▶ THE TASK
Repeat each entry exactly; omit all pictures.

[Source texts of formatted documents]
----
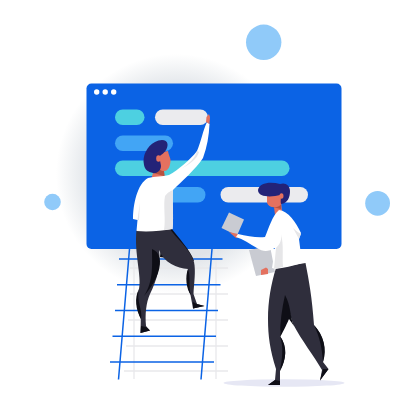
<!DOCTYPE html>
<html lang="en">
<head>
<meta charset="utf-8">
<title>Building a web page</title>
<style>
:root {
  --blue: #0b63e5;
  --sky: #90caf9;
  --azure: #42a5f5;
  --teal: #4dd0e1;
  --pale: #ebebee;
  --white: #ffffff;
  --shade: #e6e6e8;
  --trousers: #2f2e3c;
  --trousers-dark: #0e0e16;
  --hair: #232378;
  --skin: #e4715f;
  --skin-dark: #b9513f;
  --paper: #c9cbd2;
  --floor: #e6e7f4;
}
html, body { margin: 0; background: var(--white); }
body { width: 400px; height: 400px; overflow: hidden; }
svg { display: block; }
.blue { fill: var(--blue); }
.sky { fill: var(--sky); }
.azure { fill: var(--azure); }
.teal { fill: var(--teal); }
.pale { fill: var(--pale); }
.white { fill: var(--white); }
.shade { fill: var(--shade); }
.trousers { fill: var(--trousers); }
.trousers-dark { fill: var(--trousers-dark); }
.hair { fill: var(--hair); }
.skin { fill: var(--skin); }
.skin-dark { fill: var(--skin-dark); }
.paper { fill: var(--paper); }
.floor { fill: var(--floor); }
.ladder { fill: none; stroke: var(--blue); stroke-width: 1.5; }
.ladder-shadow { fill: none; stroke: #e9e9ec; stroke-width: 1.3; }
</style>
</head>
<body>
<svg width="400" height="400" viewBox="0 0 400 400" role="img" aria-label="Two people assembling a browser window, one standing on a ladder">
  <defs>
    <radialGradient id="glow">
      <stop offset="0.7" stop-color="#dfe3e8"/>
      <stop offset="0.86" stop-color="#f0f2f4"/>
      <stop offset="1" stop-color="#ffffff"/>
    </radialGradient>
  </defs>

  <circle id="backdrop" cx="176" cy="174" r="120" fill="url(#glow)"/>

  <g id="bubbles" class="sky">
    <circle cx="263.700" cy="42.300" r="17.700"/>
    <circle cx="52.500" cy="202" r="8.300"/>
    <circle cx="377.600" cy="203.300" r="12.400"/>
  </g>

  <g id="browser">
    <rect class="blue" x="86.500" y="83.500" width="255" height="165.500" rx="5"/>
    <g class="white">
      <circle cx="96.700" cy="92" r="2.700"/>
      <circle cx="105.200" cy="92" r="2.700"/>
      <circle cx="113.700" cy="92" r="2.700"/>
    </g>
    <rect class="teal" x="115" y="109.500" width="29.500" height="15.500" rx="7.700"/>
    <rect class="pale" x="155" y="109.500" width="53" height="15.500" rx="7.700"/>
    <rect class="azure" x="115" y="135.500" width="58" height="15.500" rx="7.700"/>
    <rect class="teal" x="115" y="160.500" width="174.500" height="15.500" rx="7.700"/>
    <rect class="azure" x="140" y="187" width="65.500" height="15.500" rx="7.700"/>
    <rect class="pale" x="220.500" y="187" width="87.500" height="15.500" rx="7.700"/>
  </g>

  <g id="ladder">
    <path class="ladder-shadow" d="M134 249V379M216 249V379M130 268H228M130 294H228M128 320H228M126 346H228M124 371H228"/>
    <path class="ladder" d="M129.500 249L118.500 379.500M212 249L201 379.500M119 259H222.500M117 284.700H220.500M115 310.500H218M112.500 336.300H216M110 362H214"/>
  </g>

  <ellipse id="floor-shadow" class="floor" cx="284" cy="383" rx="60.500" ry="3.700"/>

  <g id="climber">
    <path class="trousers-dark" d="M163 229L171 228C178 237 191 251 194 261L160 257Z"/>
    <path class="trousers" d="M136.500 230L169 228C177 239 190 249 194 262C196 271 194 283 193.500 294L197 304L204.500 306L193 308.500L190.500 295C187 287 186 278 188 269C177 268 164 263 159 250C161 265 157 280 150 294C146 303 145 314 146 326L150 330.500L140.500 333L140.800 319C137 310 135 300 139 289C142 277 134 253 136.500 230Z"/>
    <path class="trousers-dark" d="M152 249C160 252 162 261 158 273C155 282 149 290 144 296C154 281 152 263 152 249Z"/>
    <path class="trousers-dark" d="M188 269C191 277 188 286 191 295C186 289 185 276 188 269Z"/>
    <path class="trousers-dark" d="M139 289C136 301 143 310 141 319C136 310 134 298 139 289Z"/>
    <path class="trousers-dark" d="M141 326L146 327L150 330.500L140.500 333ZM193 302L197 304L204.500 306L193 308.500Z"/>
    <path class="skin-dark" d="M154 167L164 171L165 178L155 179Z"/>
    <path class="skin" d="M153 173L164 176L162 181L151 180Z"/>
    <path class="white" d="M148 178C155 176 162 177 169 175C178 170 190 160 197 151C201 142 203 130 207 122L209.500 124C209 136 207 147 203 158C196 169 181 182 173 190C172 202 174 216 172.500 229C161 231 148 232 136.500 231L137.500 220L133 219C133 205 137 184 148 178Z"/>
    <path class="shade" d="M165 196C168 192 171 191 173 190C172 202 174 216 172.500 229L164 230C166 219 163 206 165 196ZM197 151C195 158 190 163 181 169C190 164 197 159 199 152Z"/>
    <path class="shade" d="M140 202L137.500 220L139 220Z"/>
    <path class="skin" d="M206 122L206.500 117L209 114L210 117L209.500 124Z"/>
    <path class="skin" d="M159 153L168 151C168.500 155 170.500 158 170.500 160C170.500 166 168 172 163 171C158 170 156 164 156 159Z"/>
    <path class="hair" d="M144 165C142 156 147 146 155 142C160 139 167 139 167.500 144C168 149 164 153 161 155C158 156 161 163 161 166C161 171 156 174 153 173C148 172 145 170 144 165Z"/>
    <ellipse class="skin" cx="158.500" cy="158.500" rx="2.300" ry="3.300"/>
  </g>

  <g id="helper">
    <path class="paper" d="M249 250L270 246L275 272L256 276Z"/>
    <path class="trousers" d="M276 268L305.500 263C309 281 312 297 314 325C323 335 327 348 323 362L328.500 369L320 380.500L322 370C314 356 302 341 293 324L286 301C285 315 281 326 280 336C287 347 287 357 280 371L280 385H268L275 380L276 369C270 350 268 336 268 319C268 301 271 284 276 268Z"/>
    <path class="trousers-dark" d="M285 295C291 305 290 318 294 326L289 319C286 326 282 334 280 337C280 322 282 308 285 295Z"/>
    <path class="trousers-dark" d="M280 336C288 347 286 360 280 371C282 359 284 348 280 336Z"/>
    <path class="trousers-dark" d="M314 325C324 336 327 349 323 362C322 348 320 338 314 325Z"/>
    <path class="trousers-dark" d="M275 380L280 381V385H268ZM323 369L328.500 369L320 380.500Z"/>
    <path class="paper" d="M229 212.500L244 219.500L237 235.500L221.500 228Z"/>
    <path class="skin" d="M229 232L238 234L241 237L236 238Z"/>
    <path class="skin" d="M267 201L281 201L282 212L275 215L274 207C270 207 267 205 267 201Z"/>
    <path class="skin-dark" d="M272 207C276 207 279 204 281 201L281 209Z"/>
    <path class="white" d="M279 210C288 211 296 222 301 233L299 239L302 263C293 266 284 268 275 269L272 268L275 248C268 252 263 252 257 248C250 244 243 239 236 237L238 234C247 236 257 238 265 237C269 228 272 216 279 210Z"/>
    <path class="shade" d="M281 234C284 245 282 257 283 267L274 269L276 248C280 244 282 240 281 234Z"/>
    <path class="shade" d="M293 228L299 239L301 234C299 233 296 231 293 228Z"/>
    <path class="skin" d="M261 270L266 267.500L268 269V274L261 275Z"/>
    <path class="skin" d="M267 193L283 193C284 199 282 206 277 207C271 208 267 205 267 200Z"/>
    <path class="hair" d="M258 190C259 183 270 181 280 184C285 182 290 185 290 191C290 197 288 203 281 204C280 200 282 197 280 195C273 197 258 198 258 190Z"/>
    <ellipse class="skin" cx="281.500" cy="196" rx="2" ry="2.800"/>
  </g>
</svg>
</body>
</html>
----
▶ OUTPUT FOR THIS EXERCISE
<!DOCTYPE html>
<html lang="en">
<head>
<meta charset="utf-8">
<title>Building a web page</title>
<style>
:root {
  --blue: #0b63e5;
  --sky: #90caf9;
  --azure: #42a5f5;
  --teal: #4dd0e1;
  --pale: #ebebee;
  --white: #ffffff;
  --shade: #e6e6e8;
  --trousers: #2f2e3c;
  --trousers-dark: #0e0e16;
  --hair: #232378;
  --skin: #e4715f;
  --skin-dark: #b9513f;
  --paper: #c9cbd2;
  --floor: #e6e7f4;
}
html, body { margin: 0; background: var(--white); }
body { width: 400px; height: 400px; overflow: hidden; }
svg { display: block; }
.blue { fill: var(--blue); }
.sky { fill: var(--sky); }
.azure { fill: var(--azure); }
.teal { fill: var(--teal); }
.pale { fill: var(--pale); }
.white { fill: var(--white); }
.shade { fill: var(--shade); }
.trousers { fill: var(--trousers); }
.trousers-dark { fill: var(--trousers-dark); }
.hair { fill: var(--hair); }
.skin { fill: var(--skin); }
.skin-dark { fill: var(--skin-dark); }
.paper { fill: var(--paper); }
.floor { fill: var(--floor); }
.ladder { fill: none; stroke: var(--blue); stroke-width: 1.5; }
.ladder-shadow { fill: none; stroke: #e9e9ec; stroke-width: 1.3; }
</style>
</head>
<body>
<svg width="400" height="400" viewBox="0 0 400 400" role="img" aria-label="Two people assembling a browser window, one standing on a ladder">
  <defs>
    <radialGradient id="glow">
      <stop offset="0.7" stop-color="#dfe3e8"/>
      <stop offset="0.86" stop-color="#f0f2f4"/>
      <stop offset="1" stop-color="#ffffff"/>
    </radialGradient>
  </defs>

  <circle id="backdrop" cx="176" cy="174" r="120" fill="url(#glow)"/>

  <g id="bubbles" class="sky">
    <circle cx="263.700" cy="42.300" r="17.700"/>
    <circle cx="52.500" cy="202" r="8.300"/>
    <circle cx="377.600" cy="203.300" r="12.400"/>
  </g>

  <g id="browser">
    <rect class="blue" x="86.500" y="83.500" width="255" height="165.500" rx="5"/>
    <g class="white">
      <circle cx="96.700" cy="92" r="2.700"/>
      <circle cx="105.200" cy="92" r="2.700"/>
      <circle cx="113.700" cy="92" r="2.700"/>
    </g>
    <rect class="teal" x="115" y="109.500" width="29.500" height="15.500" rx="7.700"/>
    <rect class="pale" x="155" y="109.500" width="53" height="15.500" rx="7.700"/>
    <rect class="azure" x="115" y="135.500" width="58" height="15.500" rx="7.700"/>
    <rect class="teal" x="115" y="160.500" width="174.500" height="15.500" rx="7.700"/>
    <rect class="azure" x="140" y="187" width="65.500" height="15.500" rx="7.700"/>
    <rect class="pale" x="220.500" y="187" width="87.500" height="15.500" rx="7.700"/>
  </g>

  <g id="ladder">
    <path class="ladder-shadow" d="M134 249V379M216 249V379M130 268H228M130 294H228M128 320H228M126 346H228M124 371H228"/>
    <path class="ladder" d="M129.500 249L118.500 379.500M212 249L201 379.500M119 259H222.500M117 284.700H220.500M115 310.500H218M112.500 336.300H216M110 362H214"/>
  </g>

  <ellipse id="floor-shadow" class="floor" cx="284" cy="383" rx="60.500" ry="3.700"/>

  <g id="climber">
    <path class="trousers-dark" d="M163 229L171 228C178 237 191 251 194 261L160 257Z"/>
    <path class="trousers" d="M136.500 230L169 228C177 239 190 249 194 262C196 271 194 283 193.500 294L197 304L204.500 306L193 308.500L190.500 295C187 287 186 278 188 269C177 268 164 263 159 250C161 265 157 280 150 294C146 303 145 314 146 326L150 330.500L140.500 333L140.800 319C137 310 135 300 139 289C142 277 134 253 136.500 230Z"/>
    <path class="trousers-dark" d="M152 249C160 252 162 261 158 273C155 282 149 290 144 296C154 281 152 263 152 249Z"/>
    <path class="trousers-dark" d="M188 269C191 277 188 286 191 295C186 289 185 276 188 269Z"/>
    <path class="trousers-dark" d="M139 289C136 301 143 310 141 319C136 310 134 298 139 289Z"/>
    <path class="trousers-dark" d="M141 326L146 327L150 330.500L140.500 333ZM193 302L197 304L204.500 306L193 308.500Z"/>
    <path class="skin-dark" d="M154 167L164 171L165 178L155 179Z"/>
    <path class="skin" d="M153 173L164 176L162 181L151 180Z"/>
    <path class="white" d="M148 178C155 176 162 177 169 175C178 170 190 160 197 151C201 142 203 130 207 122L209.500 124C209 136 207 147 203 158C196 169 181 182 173 190C172 202 174 216 172.500 229C161 231 148 232 136.500 231L137.500 220L133 219C133 205 137 184 148 178Z"/>
    <path class="shade" d="M165 196C168 192 171 191 173 190C172 202 174 216 172.500 229L164 230C166 219 163 206 165 196ZM197 151C195 158 190 163 181 169C190 164 197 159 199 152Z"/>
    <path class="shade" d="M140 202L137.500 220L139 220Z"/>
    <path class="skin" d="M206 122L206.500 117L209 114L210 117L209.500 124Z"/>
    <path class="skin" d="M159 153L168 151C168.500 155 170.500 158 170.500 160C170.500 166 168 172 163 171C158 170 156 164 156 159Z"/>
    <path class="hair" d="M144 165C142 156 147 146 155 142C160 139 167 139 167.500 144C168 149 164 153 161 155C158 156 161 163 161 166C161 171 156 174 153 173C148 172 145 170 144 165Z"/>
    <ellipse class="skin" cx="158.500" cy="158.500" rx="2.300" ry="3.300"/>
  </g>

  <g id="helper">
    <path class="paper" d="M249 250L270 246L275 272L256 276Z"/>
    <path class="trousers" d="M276 268L305.500 263C309 281 312 297 314 325C323 335 327 348 323 362L328.500 369L320 380.500L322 370C314 356 302 341 293 324L286 301C285 315 281 326 280 336C287 347 287 357 280 371L280 385H268L275 380L276 369C270 350 268 336 268 319C268 301 271 284 276 268Z"/>
    <path class="trousers-dark" d="M285 295C291 305 290 318 294 326L289 319C286 326 282 334 280 337C280 322 282 308 285 295Z"/>
    <path class="trousers-dark" d="M280 336C288 347 286 360 280 371C282 359 284 348 280 336Z"/>
    <path class="trousers-dark" d="M314 325C324 336 327 349 323 362C322 348 320 338 314 325Z"/>
    <path class="trousers-dark" d="M275 380L280 381V385H268ZM323 369L328.500 369L320 380.500Z"/>
    <path class="paper" d="M229 212.500L244 219.500L237 235.500L221.500 228Z"/>
    <path class="skin" d="M229 232L238 234L241 237L236 238Z"/>
    <path class="skin" d="M267 201L281 201L282 212L275 215L274 207C270 207 267 205 267 201Z"/>
    <path class="skin-dark" d="M272 207C276 207 279 204 281 201L281 209Z"/>
    <path class="white" d="M279 210C288 211 296 222 301 233L299 239L302 263C293 266 284 268 275 269L272 268L275 248C268 252 263 252 257 248C250 244 243 239 236 237L238 234C247 236 257 238 265 237C269 228 272 216 279 210Z"/>
    <path class="shade" d="M281 234C284 245 282 257 283 267L274 269L276 248C280 244 282 240 281 234Z"/>
    <path class="shade" d="M293 228L299 239L301 234C299 233 296 231 293 228Z"/>
    <path class="skin" d="M261 270L266 267.500L268 269V274L261 275Z"/>
    <path class="skin" d="M267 193L283 193C284 199 282 206 277 207C271 208 267 205 267 200Z"/>
    <path class="hair" d="M258 190C259 183 270 181 280 184C285 182 290 185 290 191C290 197 288 203 281 204C280 200 282 197 280 195C273 197 258 198 258 190Z"/>
    <ellipse class="skin" cx="281.500" cy="196" rx="2" ry="2.800"/>
  </g>
</svg>
</body>
</html>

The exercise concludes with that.